Excellencies, ladies and gentlemen,
It is a great honour to be here with you today to remember the brave women and men who lost their lives while serving United Nations Peacekeeping.
Since UN Peacekeeping opened its first mission 70 years ago, more than 3,700 military, police and civilian peacekeepers have lost their lives. They include 132 from 37 countries last year. These peacekeepers gave their lives to protect the lives of others. We are forever in their debt, and they are always in our hearts.
Please join me in a moment of silence as we remember them, and more than 3,700 peacekeepers who have paid the ultimate price over the past 70 years.
Last year saw the highest number of fatalities in our operations as a result of malicious acts, the highest in many years. Unfortunately, the United Nations flag no longer offers protection to peacekeepers, and defining activity of multilateralism is more and more dangerous for the brave women and men who serve as peacekeepers.
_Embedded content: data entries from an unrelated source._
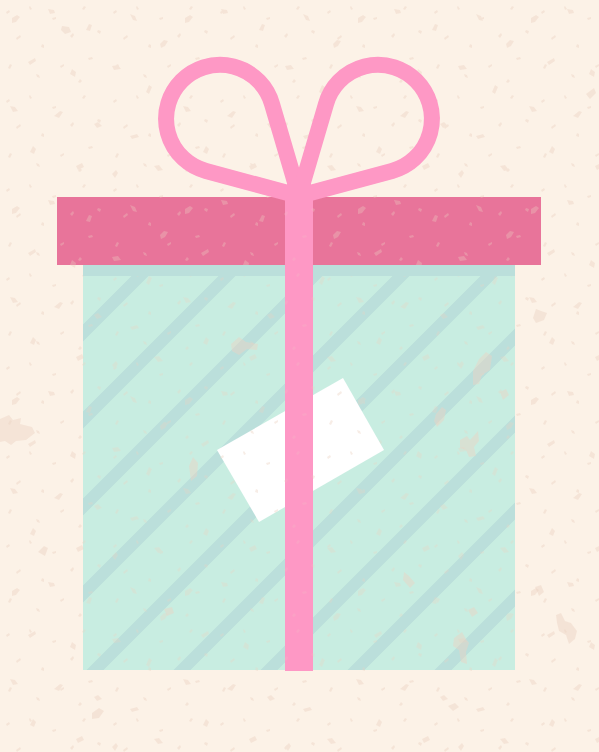
<!DOCTYPE html>
<html lang="en">
<head>
<meta charset="utf-8">
<title>Gift box</title>
<style>
:root {
  --paper: #fcf2e7;
  --mint: #c8ede1;
  --stripe: #bbdfdb;
  --lid: #e8749a;
  --ribbon: #fe98c5;
  --label: #ffffff;
  --fleck: #ecd3c3;
}
html, body { margin: 0; width: 599px; height: 752px; overflow: hidden; background: var(--paper); }
svg { display: block; }
.paper { fill: var(--paper); }
.box { fill: var(--mint); }
.stripes { stroke: var(--stripe); stroke-width: 12; }
.lid-shadow { fill: var(--stripe); }
.lid { fill: var(--lid); }
.label { fill: var(--label); }
.ribbon { fill: var(--ribbon); }
.loop { fill: none; stroke: var(--ribbon); stroke-width: 16; stroke-linejoin: round; }
.fleck { fill: var(--fleck); }
.grain { opacity: .42; }
.grain-box { opacity: .3; }
.grain-lid { opacity: .32; }
.grain-ribbon { opacity: .16; }
.blotches { fill: var(--fleck); opacity: .45; }
</style>
</head>
<body>
<svg width="599" height="752" viewBox="0 0 599 752" role="img" aria-label="Mint striped gift box with a pink lid, ribbon and bow">
  <defs>
    <pattern id="grain-large" width="173" height="191" patternUnits="userSpaceOnUse">
      <g class="fleck">
        <path d="M12 18l5-3 3 2-4 5-4 1z"/>
        <path d="M48 9l6 1 1 3-5 1z"/>
        <path d="M86 30l3-6 3 1-2 6z"/>
        <path d="M130 14l5 2 2 5-4-1z"/>
        <path d="M160 44l4-4 4 1-3 5-4 2z"/>
        <path d="M28 62l7-4 1 3-6 4z"/>
        <path d="M70 74l2-5 4 3-1 5z"/>
        <path d="M112 66l6-1 3 4-7 1z"/>
        <path d="M146 92l3-7 3 2-3 7z"/>
        <path d="M10 106l5 1 3 4-5 1z"/>
        <path d="M54 116l6-5 3 1-4 6z"/>
        <path d="M94 124l4-2 4 4-5 2z"/>
        <path d="M130 136l7-2 2 3-7 2z"/>
        <path d="M30 152l3-6 3 3-2 5z"/>
        <path d="M76 166l6-3 2 4-6 3z"/>
        <path d="M112 174l4-4 2 3-3 5z"/>
        <path d="M154 166l5-1 4 5-5 1z"/>
      </g>
    </pattern>
    <pattern id="grain-small" width="107" height="89" patternUnits="userSpaceOnUse">
      <g class="fleck">
        <path d="M6 12l3-2 1 2-3 2z"/>
        <path d="M30 6l2 3-2 1-1-3z"/>
        <path d="M52 18l4-1v2l-3 1z"/>
        <path d="M82 9l2-3 2 1-2 3z"/>
        <path d="M98 30l3 1-1 3-3-2z"/>
        <path d="M16 38l4-3 1 2-4 3z"/>
        <path d="M42 44l2 1v3l-3-1z"/>
        <path d="M70 36l3-3 1 2-2 3z"/>
        <path d="M88 58l4-1 1 2-4 1z"/>
        <path d="M8 68l2-4 2 1-2 4z"/>
        <path d="M36 74l3 1 1 3-3-1z"/>
        <path d="M60 66l4-2v2l-3 2z"/>
        <path d="M78 82l2-3 2 2-2 2z"/>
      </g>
    </pattern>
    <clipPath id="box-area"><rect x="83" y="265" width="432" height="405"/></clipPath>
    <path id="bow-loop" d="M299 196L272 104A54 54 0 1 0 206 171Z"/>
  </defs>

  <g id="background">
    <rect class="paper" width="599" height="752"/>
    <g class="grain">
      <rect width="599" height="752" fill="url(#grain-large)"/>
      <rect width="599" height="752" fill="url(#grain-small)"/>
    </g>
    <g class="blotches">
      <path d="M0 419l9-4 4 5 8-2-1 6 12 3 3 6-9 7-10 1-5 4-6-4-5 1z"/>
      <path d="M556 615l5-2 4 8 6 2 6 8-2 8-6 5-3-9-7-4-2-8z"/>
      <path d="M533 318l3-9 5 2 6 2-3 7-8 3z"/>
      <path d="M535 587l6-2 3 7-5 4z"/>
      <path d="M586 94l8-6 2 5-6 6z"/>
      <path d="M62 26l7 1 2 5-6 2-4-4z"/>
      <path d="M92 713l7-5 5 3-5 7-7 1z"/>
      <path d="M448 706l7-3 4 4-6 4z"/>
      <path d="M38 552l6-6 4 2-3 8z"/>
    </g>
  </g>

  <g id="gift-box" clip-path="url(#box-area)">
    <rect class="box" x="83" y="265" width="432" height="405"/>
    <g class="stripes">
      <path d="M73 343l90-90M73 430l180-180M73 517l270-270M73 604l360-360M73 692l450-450M73 779l450-450M173 766l350-350M273 753l250-250M373 740l150-150"/>
    </g>
    <rect class="lid-shadow" x="83" y="265" width="432" height="11"/>
    <g class="grain-box">
      <rect x="83" y="276" width="432" height="394" fill="url(#grain-large)"/>
      <rect x="83" y="276" width="432" height="394" fill="url(#grain-small)"/>
    </g>
    <g class="blotches">
      <path d="M473 371l6-12 7-7 6 4-2 14-8 5-3 9-6 1z"/>
      <path d="M460 440l7-4 3 4 8-9 1 10-5 6 2 9-7 1-3-7-6-2z"/>
      <path d="M436 414l6-7 4 3-2 10-7 7-3-6z"/>
      <path d="M189 466l4-9 5 6-1 13-6 5z"/>
      <path d="M231 344l8-7 7 5 12 2-1 6-10-1-8 6-7-4z"/>
      <path d="M454 638l8-6 4 7 3 4-3 9 1 12-6-2-2-12-6-4z"/>
      <path d="M468 610l6-3 4 6-6 4z"/>
      <path d="M404 572l5 4 6 7-5 5-7-8z"/>
      <path d="M164 609l8-2 2 6-7 3z"/>
      <path d="M500 392l6-3 3 6-6 5z"/>
    </g>
  </g>

  <g id="lid">
    <rect class="lid" x="57" y="197" width="484" height="68"/>
    <g class="grain-lid">
      <rect x="57" y="197" width="484" height="68" fill="url(#grain-large)"/>
      <rect x="57" y="197" width="484" height="68" fill="url(#grain-small)"/>
    </g>
  </g>

  <g id="gift-label">
    <polygon class="label" points="217,450 343,378 384,450 259,522"/>
    <g class="grain">
      <polygon points="217,450 343,378 384,450 259,522" fill="url(#grain-small)"/>
    </g>
  </g>

  <g id="ribbon">
    <use class="loop" href="#bow-loop"/>
    <use class="loop" href="#bow-loop" transform="matrix(-1 0 0 1 598 0)"/>
    <path class="ribbon" d="M285 192l9-10h10l9 10v479h-28z"/>
    <rect class="grain-ribbon" x="285" y="192" width="28" height="479" fill="url(#grain-small)"/>
  </g>
</svg>
</body>
</html>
But the past year has also demonstrated the value of our peacekeeping missions. The closure of two of them in Côte d'Ivoire and Liberia, is a landmark on the road to peace and stability in a region that was once in chaos. When the right strategies, resources and political support are in place, United Nations peacekeeping saves and improves lives for millions of people.
Earlier this week, I visited our Blue Helmets serving with the UN Mission in Mali, MINUSMA. I was deeply impressed by the important work they are doing, and the many challenges they face. Threatened by terrorists, criminals and armed groups of all kinds, they are helping to build peace, to protect civilians and guarantee the political process.
They are demonstrating the same courage, dedication, service and sacrifice as their comrades in the other 13 UN peacekeeping missions.
Peacekeeping losses have risen dramatically in recent years.
In response, we are now implementing new measures to improve the safety and security of peacekeepers.
We are already seeing a positive impact on the ground. While attacks continue in Mali and the Central African Republic, our ability to defend ourselves and doing that, to defend our mandates and the people we care for, have improved.
I hope to see further improvements in safety. Protecting United Nations Peacekeepers enables them to protect the civilians they serve.
I am committed to improving security for all United Nations personnel, and particularly our military on the front lines.
We are also working with Member States to provide better equipment and training for the women and men sent by the international community into harm’s way.
Over the past 70 years, more than 1 million men and women have served under the United Nations flag.
We acknowledge the sacrifice made by the families and friends of all our peacekeepers, but especially of those who did not return home.
Today, as we honour the memory of our fallen peacekeepers, we recommit to carrying forward their mission for a better future.
May they rest in peace.